It may be useful to create your own newsfeeds so that employees can tap into subject areas and have information pushed to them. Blogs can be tied to learning programmes so that people know what’s available and can find out what their fellow employees thought of a certain programme for example, and what they gained from attending.

Getting started

Research shows that while most HR professionals read, listen to and watch content every day, very few use RSS feeds, post original content to blogs or websites or post ratings, reviews or comments on blogs or online forums.

As with any other medium, before you get involved with social media it’s important to set some objectives. Are you primarily concerned with recruitment? Do you want to manage your employer brand online? Do you want to connect with other HR professionals? Deciding what your objectives are will help to clarify how you should progress.

Finding out what’s out there

To find what works for you it is necessary to experiment. Some things may not work, others may work differently than expected. The first step, therefore, is to identify your target audiences and gain an understanding of which channels are most relevant to them. This is likely to include popular mainstream channels such as Facebook and Twitter as well as more specialist websites and blogs.

Once you have explored these channels you can begin to tune into the conversations. Not only will you benefit from insights, this will also help you understand the tone and style of social media.

It is important to understand the etiquette of social media – every social media channel has its own set of rules, established and enforced by and for its users. Breaking these rules could result in you looking naïve or foolish.
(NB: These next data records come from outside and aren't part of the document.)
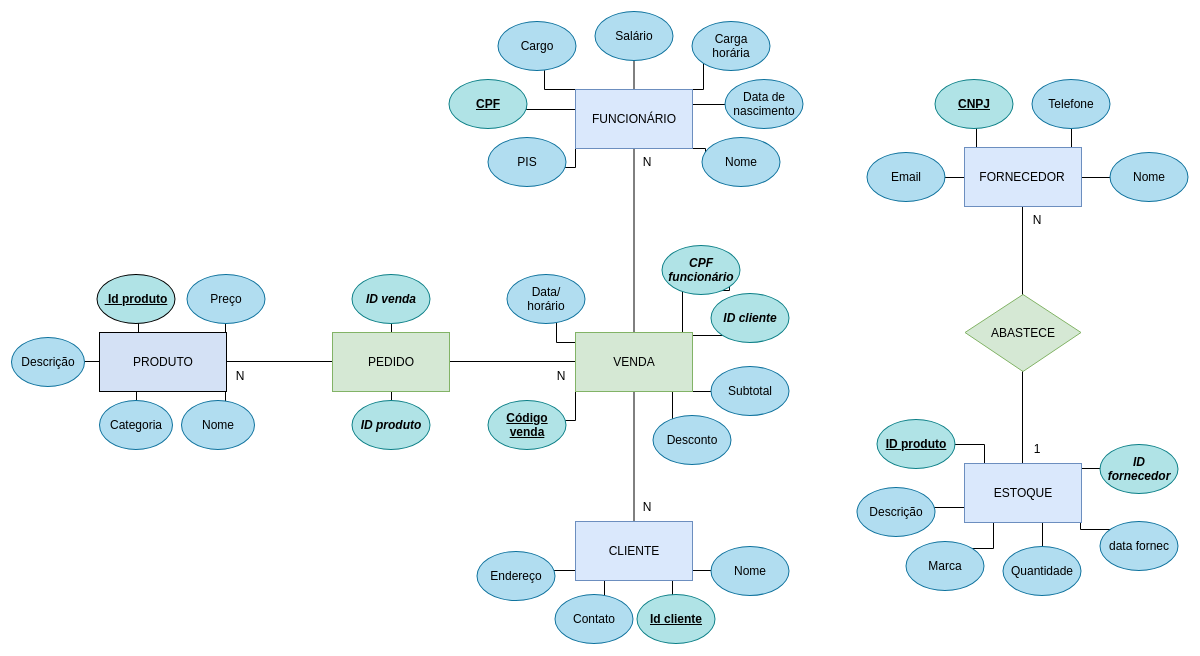
<!DOCTYPE html>
<html lang="pt-BR">
<head>
<meta charset="utf-8">
<title>Diagrama entidade-relacionamento</title>
<style>
:root {
  --ink: #000;
  --paper: #fff;
  --attribute: #b1ddf0;
  --attribute-line: #10739e;
  --key: #b0e3e6;
  --key-line: #0e8088;
  --entity: #dae8fc;
  --entity-line: #6c8ebf;
  --entity-strong: #d4e1f5;
  --relation: #d5e8d4;
  --relation-line: #82b366;
}
* { box-sizing: border-box; }
html, body { margin: 0; background: var(--paper); }
.diagram {
  position: relative;
  width: 1200px;
  height: 656px;
  overflow: hidden;
  background: var(--paper);
  color: var(--ink);
  font: 12px/14.4px "Liberation Sans", Arial, sans-serif;
}
.connectors { position: absolute; inset: 0; fill: none; stroke: var(--ink); stroke-width: 1; }
.node {
  position: absolute;
  left: var(--x);
  top: var(--y);
  transform: translate(-50%, -50%);
  display: flex;
  align-items: center;
  justify-content: center;
  text-align: center;
  white-space: nowrap;
  border: 1px solid;
}
.attribute { width: 79px; height: 50px; border-radius: 50%; background: var(--attribute); border-color: var(--attribute-line); }
.narrow { width: 74px; }
.key { background: var(--key); border-color: var(--key-line); font-weight: bold; }
.primary { text-decoration: underline; }
.foreign { font-style: italic; }
.outlined { border-color: var(--ink); }
.entity { width: 118px; height: 60px; background: var(--entity); border-color: var(--entity-line); }
.strong { width: 128px; background: var(--entity-strong); border-color: var(--ink); }
.relation { background: var(--relation); border-color: var(--relation-line); }
.diamond { width: 118px; height: 79px; border: 0; }
.diamond svg { position: absolute; inset: 0; fill: var(--relation); stroke: var(--relation-line); }
.diamond span { position: relative; }
.cardinality { border: 0; }
</style>
</head>
<body>
<main class="diagram">
  <svg class="connectors" width="1200" height="656" viewBox="0 0 1200 656" aria-hidden="true">
    <g id="funcionario-links">
      <path d="M544.5 68V89.5H576M634 60V90M703.5 62V89.5H692M526 104V109.5H576M692 104.5H726M565 167.5H575.5V148M692 148.5H705.5V155"/>
    </g>
    <g id="venda-links">
      <path d="M634 148V333M634 391V522M450 361.5H576M556.5 320V342.5H576M682.5 290V333M722 290.5H729.5V286M692 335.5H724M692 391.5H714M672.5 391V420M565 420.5H575.5V391"/>
    </g>
    <g id="pedido-links">
      <path d="M226 361.5H333M391.5 322V333M391.5 391V402"/>
    </g>
    <g id="produto-links">
      <path d="M138.5 322V333M225.5 321V333M84 361.5H100M136.5 391V402M225.5 391V403"/>
    </g>
    <g id="cliente-links">
      <path d="M554 570.5H576M692 570.5H713M604.5 580V597M672.5 580V597"/>
    </g>
    <g id="fornecedor-links">
      <path d="M976.5 128V147M1071.5 128V148.5H1022M944 177.5H965M1080 177.5H1111M1022.5 206V295M1022.5 371V464"/>
    </g>
    <g id="estoque-links">
      <path d="M953 444.5H984.5V464M1101 468.5H1080.5V493M934 507.5H965M972 548.5H993.5V522M1042.5 547V522.5H1052M1080.5 507V529.5H1112"/>
    </g>
  </svg>

  <section aria-label="Funcionário">
    <div class="node attribute" style="--x:537px;--y:46px">Cargo</div>
    <div class="node attribute" style="--x:634px;--y:36px">Salário</div>
    <div class="node attribute" style="--x:731px;--y:46px">Carga<br>horária</div>
    <div class="node attribute key primary" style="--x:488px;--y:104px">CPF</div>
    <div class="node attribute" style="--x:764px;--y:104px">Data de<br>nascimento</div>
    <div class="node attribute" style="--x:527px;--y:162px">PIS</div>
    <div class="node attribute" style="--x:741px;--y:162px">Nome</div>
    <div class="node entity" style="--x:634px;--y:119px">FUNCIONÁRIO</div>
    <div class="node cardinality" style="--x:647px;--y:162px">N</div>
  </section>

  <section aria-label="Venda">
    <div class="node attribute" style="--x:546px;--y:299px">Data/<br>horário</div>
    <div class="node attribute key foreign" style="--x:701px;--y:270px">CPF<br>funcionário</div>
    <div class="node attribute key foreign" style="--x:750px;--y:318px">ID cliente</div>
    <div class="node attribute" style="--x:750px;--y:391px">Subtotal</div>
    <div class="node attribute" style="--x:692px;--y:440px">Desconto</div>
    <div class="node attribute key primary" style="--x:527px;--y:425px">Código<br>venda</div>
    <div class="node entity relation" style="--x:634px;--y:362px">VENDA</div>
    <div class="node cardinality" style="--x:561px;--y:376px">N</div>
    <div class="node cardinality" style="--x:647px;--y:507px">N</div>
  </section>

  <section aria-label="Pedido">
    <div class="node attribute key foreign" style="--x:391px;--y:299px">ID venda</div>
    <div class="node attribute key foreign" style="--x:391px;--y:425px">ID produto</div>
    <div class="node entity relation" style="--x:391px;--y:362px">PEDIDO</div>
  </section>

  <section aria-label="Produto">
    <div class="node attribute key primary outlined" style="--x:136px;--y:299px">&nbsp;Id produto</div>
    <div class="node attribute" style="--x:226px;--y:299px">Preço</div>
    <div class="node attribute narrow" style="--x:48px;--y:362px">Descrição</div>
    <div class="node attribute narrow" style="--x:136px;--y:425px">Categoria</div>
    <div class="node attribute narrow" style="--x:218px;--y:425px">Nome</div>
    <div class="node entity strong" style="--x:163px;--y:362px">PRODUTO</div>
    <div class="node cardinality" style="--x:240px;--y:376px">N</div>
  </section>

  <section aria-label="Cliente">
    <div class="node attribute" style="--x:516px;--y:576px">Endereço</div>
    <div class="node attribute" style="--x:594px;--y:619px">Contato</div>
    <div class="node attribute key primary" style="--x:676px;--y:619px">Id cliente</div>
    <div class="node attribute" style="--x:750px;--y:571px">Nome</div>
    <div class="node entity" style="--x:634px;--y:551px">CLIENTE</div>
  </section>

  <section aria-label="Fornecedor">
    <div class="node attribute key primary" style="--x:974px;--y:104px">CNPJ</div>
    <div class="node attribute" style="--x:1071px;--y:104px">Telefone</div>
    <div class="node attribute" style="--x:906px;--y:177px">Email</div>
    <div class="node attribute" style="--x:1149px;--y:177px">Nome</div>
    <div class="node entity" style="--x:1023px;--y:177px"><span style="margin-right:2px">FORNECEDOR</span></div>
    <div class="node cardinality" style="--x:1037px;--y:220px">N</div>
  </section>

  <div class="node diamond" style="--x:1023px;--y:333px">
    <svg width="118" height="79" viewBox="0 0 118 79" aria-hidden="true"><polygon points="59,1 117,39 59,78 1,39"/></svg>
    <span>ABASTECE</span>
  </div>

  <section aria-label="Estoque">
    <div class="node attribute key primary" style="--x:916px;--y:444px">ID produto</div>
    <div class="node attribute key foreign" style="--x:1139px;--y:469px">ID<br>fornecedor</div>
    <div class="node attribute" style="--x:896px;--y:512px">Descrição</div>
    <div class="node attribute" style="--x:945px;--y:566px">Marca</div>
    <div class="node attribute" style="--x:1042px;--y:571px">Quantidade</div>
    <div class="node attribute" style="--x:1139px;--y:546px">data fornec</div>
    <div class="node entity" style="--x:1023px;--y:493px">ESTOQUE</div>
    <div class="node cardinality" style="--x:1037px;--y:449px">1</div>
  </section>
</main>
</body>
</html>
Generally speaking it is important to be honest and transparent about who you are, avoid abusing the system and remember that it is a system built around reciprocity.

Getting up to speed

Social media is changing the way the world works and HR professionals need to be proficient in its use if they are to take advantage of it. There is overwhelming agreement amongst HR professionals that social media can improve communications, bring greater efficiency to workplace, provide insight into people’s interests and motivations, and offer opportunities for learning and knowledge sharing.

HR is ideally placed to the lead in the use of social media, helping to drive behavioural change and working with other departments such as IT and marketing to identify the best way to incorporate its use to drive innovation, and improve communications without reducing productivity.

Key social media

Facebook

Used by a growing numbers of employers to boost their brand and as a powerful recruitment tool.

Tip: Facebook offers very targeted advertising using a whole range of search criteria including location and areas of interest which can used very effectively for recruitment.

Twitter

An excellent way to initiate conversations with potential recruits, it lets you see how they act and what they are discussing. It’s also a useful tool for internal discussions and problem solving.

LinkedIn

The most important site for recruitment, you can view CVs, place job ads and share information in online communities. It also lets you build a network of connections with other HR professionals across multiple industries and around the world.

Tip: There is a ‘Recruiting Solutions’ tool on LinkedIn. For more information watch a demo at http://talent.linkedin.com/?pin=tr02

Blogging and YouTube

Blogging creates a real sense of an online community, while YouTube has become popular for broadcasting corporate videos for recruitment and training that have the power to convey individual enthusiasm.

Tip: HR Xpert has listed some of the best HR blogs in 2010 here www.xperthr.co.uk/blogs/employment-intelligence/2010/03/hr-blogs-and-blogging-habits-5.html

For recruitment specific blogs take a look at http://www.recruitingblogs.com/ and http://www.hrmtoday.com/